You may have seen or read in the news that health professionals are warning of rising cases of children suffering from eating disorders. At The British School of Barcelona, we take this worrying trend seriously and want parents to be able to support their children in the case they may suffer any eating disorder.
Why is this happening?
It is likely that the heightened anxiety and uncertainty created by the pandemic is exacerbating all new and existing mental health conditions such as anxiety, depression or eating disorders. Disordered eating behaviours may be adopted as a way to control feelings and attempt to cope. A lot of children have also been spending more time online and are likely to be exposed to content that may well encourage poor self-esteem and unhealthy eating behaviours.
How can we help?
Being aware of the warning signs and seeking professional help sooner rather than later can be key. The Ineqe Safeguarding Group state that warning signs may include:
- Refusing to eat certain foods; engagement with fad diets or masking problematic behaviours with different food practices (no sugar, no carbs, vegan, keto, paleo etc) or a preoccupation with calories
- Withdrawal or less interest in social activities that were previously enjoyable
- Making frequent comments about feeling ‘fat’ or ‘overweight’ or a preoccupation with looking in the mirror to check for flaws
- Drinking excessive amounts of water/low calorie drinks (black coffee/diet fizzy drinks)
- Sudden poor oral hygiene, or brushing of teeth more than necessary
- For females, they may miss their period or have other menstrual irregularities
- Impaired immune system or healing problems
- Irritability, low mood and other mental health issues
- Maintaining excessive exercise habits despite weather, fatigue, social life or other obligations
- The disappearance of large amounts of food
What are Eating Disorders?
Eating disorders are complex mental illnesses caused by genetic as well as environmental factors – negative body image is just one potential contributor. However, negative body image is prominent in eating disorders because many people with eating disorders place a high value on their body shape and weight when determining their own self-worth.
The importance of a healthy positive image
So developing a positive body image could be an important protective factor. Recognising this, at BSB we dedicate time in our curriculum to work with our younger students on promoting a positive body image via a project that we have designed especially for our students and are calling “Be Unique“.

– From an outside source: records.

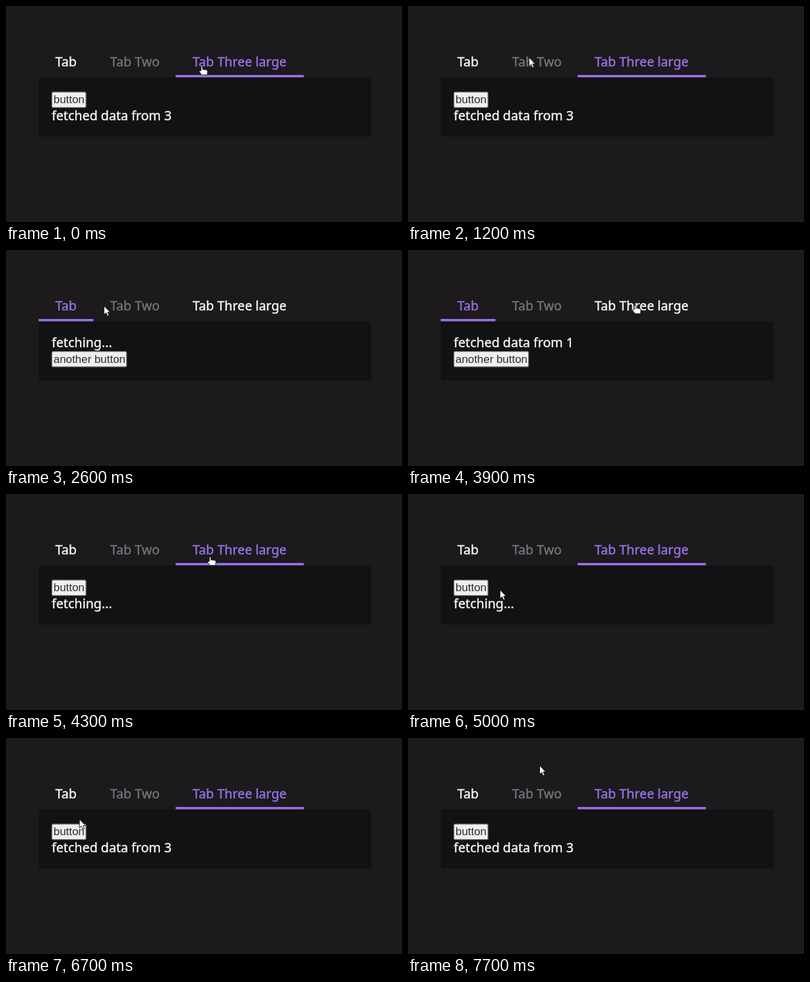
Animation, 600 px wide and 329 px high, one loop 7.8 s. Source, as an HTML page:

```html
<!DOCTYPE html>
<html lang="en">
<head>
<meta charset="utf-8">
<title>Tabs</title>
<style>
  html, body { margin: 0; width: 100%; height: 100%; overflow: hidden; background: #1c1a1d; }
  svg { display: block; width: 600px; height: 329px; }
  text { font: 19.6px "Noto Sans", "Open Sans", sans-serif; color: #f7f6f8;
         fill: currentColor; stroke: currentColor; stroke-width: .4; }
  .tab.off { color: #757377; }
  .tab.on { color: #9b70e3; }
  .bar { fill: #9b70e3; }
  .btn rect { fill: #efefef; stroke: #767676; stroke-width: 1.2; }
  .btn.down rect { fill: #f6f6f6; }
  .btn text { font: 16.9px "Liberation Sans", Arial, sans-serif; color: #2c2b2d; stroke: none; }
  .pointer { fill: #fff; stroke: #141316; stroke-width: .9; stroke-linejoin: round; }
  .hide { display: none; }
</style>
</head>
<body>
<svg viewBox="0 0 600 329">
  <rect width="600" height="329" fill="#1c1a1d"/>
  <rect x="49.7" y="109" width="503.8" height="90" fill="#121114"/>

  <text class="tab" id="tab1" x="74.7" y="92">Tab</text>
  <text class="tab off" x="157.7" y="92">Tab Two</text>
  <text class="tab" id="tab3" x="282.7" y="92">Tab Three large</text>
  <rect class="bar" id="bar" y="105" height="3.6"/>

  <text id="status" x="69.3"></text>
  <g class="btn" id="btn3">
    <rect x="69.6" y="131.1" width="51.5" height="23.6" rx="2"/>
    <text x="72" y="148">button</text>
  </g>
  <g class="btn" id="btn1">
    <rect x="69.6" y="154.6" width="113.1" height="23.3" rx="2"/>
    <text x="72" y="171.5">another button</text>
  </g>

  <g class="pointer" id="pointer">
    <path id="arrow" d="M.5 .5V13.8L3.6 11L5.8 16L8 15L5.9 10.2H9.8Z"/>
    <path id="hand" d="M2.4 7.5V1.6Q2.4 .4 3.6 .4T4.8 1.6V5L10.6 5.8Q12.5 6.2 12.4 8L11.8 13.5H3.6L0 8.9Q-.4 7 1.2 7Z"/>
  </g>
</svg>
<script>
const LOOP = 7800, STEP = 100, FETCH = 1000;
const $ = id => document.getElementById(id);

// each move eases to (x, y); bow bends its path up or down
const home = { x: 293, y: 91.5 };
const moves = [
  { from: 600, to: 1700, x: 99, y: 80, bow: -7 },
  { from: 2070, to: 3900, x: 340.5, y: 83.5, bow: 5 },
  { from: 4150, to: 4700, x: 150, y: 148, bow: 0 },
  { from: 4750, to: 5600, x: 97, y: 136, bow: 0 },
  { from: 6400, to: 7700, x: 199, y: 41.5, bow: 0 }
];

// tab clicks; the first one is already loaded
const clicks = [{ at: -FETCH, tab: 3 }, { at: 2000, tab: 1 }, { at: 4100, tab: 3 }];
const press = { from: 5700, to: 6000 };

const ease = k => k * k * (3 - 2 * k);

function pointerAt(t) {
  let { x, y } = home;
  for (const m of moves) {
    const k = Math.min(1, Math.max(0, (t - m.from) / (m.to - m.from)));
    x += (m.x - x) * ease(k);
    y += (m.y - y) * ease(k) + m.bow * Math.sin(Math.PI * k);
  }
  return { x, y };
}

const show = (id, on) => $(id).classList.toggle("hide", !on);

function draw(t) {
  const { at, tab } = clicks.filter(c => c.at <= t).pop();
  const first = tab === 1;
  $("tab1").classList.toggle("on", first);
  $("tab3").classList.toggle("on", !first);
  $("bar").setAttribute("x", first ? 49.5 : 257);
  $("bar").setAttribute("width", first ? 83 : 194.3);
  show("btn1", first);
  show("btn3", !first);
  $("btn3").classList.toggle("down", t >= press.from && t < press.to);

  const status = $("status");
  status.setAttribute("y", first ? 148 : 174);
  status.textContent = t - at < FETCH ? "fetching..." : "fetched data from " + tab;

  const { x, y } = pointerAt(t);
  const overTab = y > 60 && y < 109 && (x > 50 && x < 132 || x > 257 && x < 451);
  show("hand", overTab);
  show("arrow", !overTab);
  $("pointer").setAttribute("transform", `translate(${x} ${y})`);
}

const start = performance.now();
function tick(now) {
  const t = Math.max(0, now - start) % LOOP;
  draw(Math.floor(t / STEP) * STEP);
  requestAnimationFrame(tick);
}
draw(0);
requestAnimationFrame(tick);
</script>
</body>
</html>
```
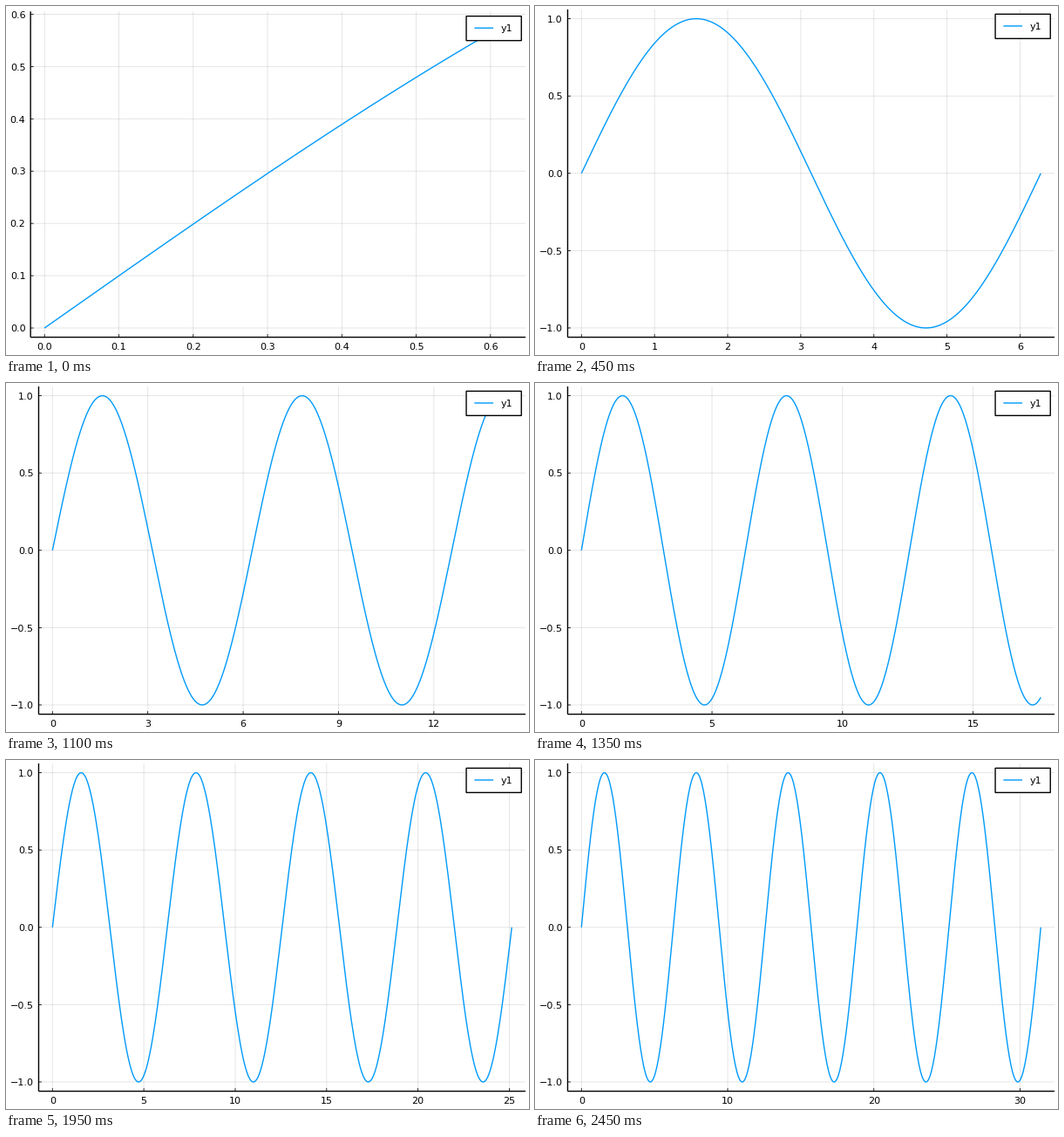
Animation of 600 by 400 pixels, one loop 2500 ms. Source, as a matplotlib script:

```python
import math

import numpy as np
import matplotlib.pyplot as plt
from matplotlib.animation import FuncAnimation
from matplotlib.patches import Rectangle

W, H, DPI = 600, 400, 100
FRAMES, INTERVAL = 50, 50
RIGHT, TOP, BOTTOM = 596.06, 3.94, 379.6
BLUE = "#009afa"
EM = 8 * DPI / 72
ADVANCE = {".": 0.318, "\u2212": 0.838}
# Tick step mantissas with their niceness
STEPS = [(1, 1.0), (5, 0.9), (2, 0.7), (2.5, 0.5), (3, 0.2)]

plt.rcParams["font.family"] = "DejaVu Sans"
fig = plt.figure(figsize=(W / DPI, H / DPI), dpi=DPI, facecolor="white")
ax = fig.add_axes([0, 0, 1, 1])


def widen(values):
    lo, hi = values.min(), values.max()
    pad = 0.03 * (hi - lo)
    return lo - pad, hi + pad


def find_ticks(lo, hi):
    """Pick 4 to 8 ticks, weighing count, zero, coverage and niceness."""
    span = hi - lo
    best, best_score = None, -math.inf
    for z in range(2, -4, -1):
        options = []
        for rank, (mantissa, nice) in enumerate(STEPS):
            step = mantissa * 10.0 ** z
            cover = math.ceil(hi / step) - math.floor(lo / step)
            options.append((cover, rank, step, nice))
        for cover, _, step, nice in sorted(options):
            first, last = math.ceil(lo / step), math.floor(hi / step)
            count = last - first + 1
            if not 4 <= count <= 8 or cover > 15 or cover * step >= 2 * span:
                continue
            granularity = 1 - abs(count - 5) / 5
            has_zero = first <= 0 <= last
            score = round(granularity / 4 + has_zero / 6
                          + 0.5 * span / ((count - 1) * step) + nice / 4, 9)
            if score > best_score:
                best_score = score
                best = [n * step for n in range(first, last + 1)], step
    return best


def tick_labels(ticks, step):
    digits = 0
    while abs(step * 10 ** digits - round(step * 10 ** digits)) > 1e-6:
        digits += 1
    return [f"{t:.{digits}f}".replace("-", "\u2212") for t in ticks]


def text_width(label):
    return EM * sum(ADVANCE.get(c, 0.636) for c in label)


def line(xs, ys, color="black", px=1.39, **kw):
    ax.plot(xs, ys, color=color, lw=px * 72 / DPI, snap=False,
            solid_capstyle="butt", **kw)


def text(x, y, label, ha):
    ax.text(x, y, label, fontsize=8, ha=ha, va="baseline", color="black")


def legend(right, top):
    ax.add_patch(Rectangle((right - 68, top + 5.4), 63.2, 28, fc="white",
                           ec="black", lw=1, snap=False, zorder=5))
    line([right - 58.7, right - 37], [top + 19] * 2, BLUE, zorder=6)
    ax.text(right - 28.4, top + 23, "y1", fontsize=8, va="baseline", zorder=6)


def draw(i):
    ax.cla()
    ax.set_xlim(0, W)
    ax.set_ylim(H, 0)
    ax.axis("off")

    x = np.linspace(0, 2 * math.pi * (i + 1) / 10, 600)
    y = np.sin(x)
    (x0, x1), (y0, y1) = widen(x), widen(y)
    xticks, xstep = find_ticks(x0, x1)
    yticks, ystep = find_ticks(y0, y1)
    xlabels = tick_labels(xticks, xstep)
    ylabels = tick_labels(yticks, ystep)

    # Margins grow to keep the outermost labels on the stage
    left = 10.5 + max(map(text_width, ylabels))
    x_gap = (x1 - xticks[-1]) / (x1 - x0) * (RIGHT - left)
    y_gap = (y1 - yticks[-1]) / (y1 - y0) * (BOTTOM - TOP)
    right = min(RIGHT, W - 8.7 + x_gap)
    top = max(TOP, 9.5 - y_gap)

    def px(v):
        return left + (v - x0) / (x1 - x0) * (right - left)

    def py(v):
        return BOTTOM - (v - y0) / (y1 - y0) * (BOTTOM - top)

    for t, label in zip(xticks, xlabels):
        p = px(t)
        line([p, p], [top, BOTTOM], px=1, alpha=0.1)
        line([p, p], [BOTTOM - 3.5, BOTTOM], px=0.8)
        text(p, 394, label, "center")
    for t, label in zip(yticks, ylabels):
        p = py(t)
        line([left, right], [p, p], px=1, alpha=0.1)
        line([left, left + 3.5], [p, p], px=0.8)
        text(left - 5.7, p + 4.2, label, "right")

    line([left, right], [BOTTOM, BOTTOM])
    line([left, left], [top, BOTTOM])
    line(px(x), py(y), BLUE)
    legend(right, top)
    return []


anim = FuncAnimation(fig, draw, frames=FRAMES, interval=INTERVAL,
                     init_func=lambda: [], repeat=True, repeat_delay=0)
plt.show()
```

Alongside the project we are offering a Parents Webinar on Monday 7th June with tips for parents to support their children in developing a positive body image.